=== Begin Enclosure ===

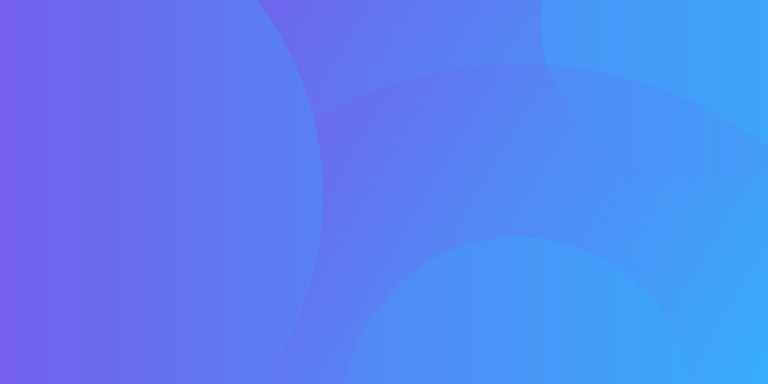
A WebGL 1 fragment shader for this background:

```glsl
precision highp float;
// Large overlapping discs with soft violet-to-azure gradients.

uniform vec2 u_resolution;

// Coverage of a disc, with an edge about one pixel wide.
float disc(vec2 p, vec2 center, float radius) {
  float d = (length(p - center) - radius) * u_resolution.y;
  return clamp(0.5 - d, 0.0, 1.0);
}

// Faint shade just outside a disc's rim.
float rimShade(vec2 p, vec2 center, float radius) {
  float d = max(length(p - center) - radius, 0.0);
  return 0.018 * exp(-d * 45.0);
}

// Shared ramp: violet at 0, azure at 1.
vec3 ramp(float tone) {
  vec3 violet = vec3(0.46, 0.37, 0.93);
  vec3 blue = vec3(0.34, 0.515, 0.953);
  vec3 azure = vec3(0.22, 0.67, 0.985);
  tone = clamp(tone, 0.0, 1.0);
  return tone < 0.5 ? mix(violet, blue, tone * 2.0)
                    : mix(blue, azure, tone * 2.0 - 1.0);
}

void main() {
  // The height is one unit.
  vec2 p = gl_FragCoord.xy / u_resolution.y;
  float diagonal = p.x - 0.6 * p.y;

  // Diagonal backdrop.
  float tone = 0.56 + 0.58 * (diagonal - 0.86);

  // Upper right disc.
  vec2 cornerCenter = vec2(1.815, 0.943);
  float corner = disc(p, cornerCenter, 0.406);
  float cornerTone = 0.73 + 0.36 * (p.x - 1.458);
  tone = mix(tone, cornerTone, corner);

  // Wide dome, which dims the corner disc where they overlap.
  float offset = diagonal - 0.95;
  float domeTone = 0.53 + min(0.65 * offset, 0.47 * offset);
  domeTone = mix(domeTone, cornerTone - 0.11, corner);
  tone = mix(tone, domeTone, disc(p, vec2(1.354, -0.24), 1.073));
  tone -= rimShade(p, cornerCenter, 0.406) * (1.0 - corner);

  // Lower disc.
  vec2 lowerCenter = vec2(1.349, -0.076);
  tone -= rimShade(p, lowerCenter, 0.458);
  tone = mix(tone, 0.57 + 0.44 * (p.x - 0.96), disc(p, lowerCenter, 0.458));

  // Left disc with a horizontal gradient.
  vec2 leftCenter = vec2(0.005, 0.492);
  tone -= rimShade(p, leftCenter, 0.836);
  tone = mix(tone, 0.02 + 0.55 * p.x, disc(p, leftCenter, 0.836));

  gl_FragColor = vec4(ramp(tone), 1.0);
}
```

=== End Enclosure ===

What you are asked to do
If a line of the listing above contains "float", pick it out and copy it.

Response
precision highp float;
float disc(vec2 p, vec2 center, float radius) {
  float d = (length(p - center) - radius) * u_resolution.y;
float rimShade(vec2 p, vec2 center, float radius) {
  float d = max(length(p - center) - radius, 0.0);
vec3 ramp(float tone) {
  float diagonal = p.x - 0.6 * p.y;
  float tone = 0.56 + 0.58 * (diagonal - 0.86);
  float corner = disc(p, cornerCenter, 0.406);
  float cornerTone = 0.73 + 0.36 * (p.x - 1.458);
  float offset = diagonal - 0.95;
  float domeTone = 0.53 + min(0.65 * offset, 0.47 * offset);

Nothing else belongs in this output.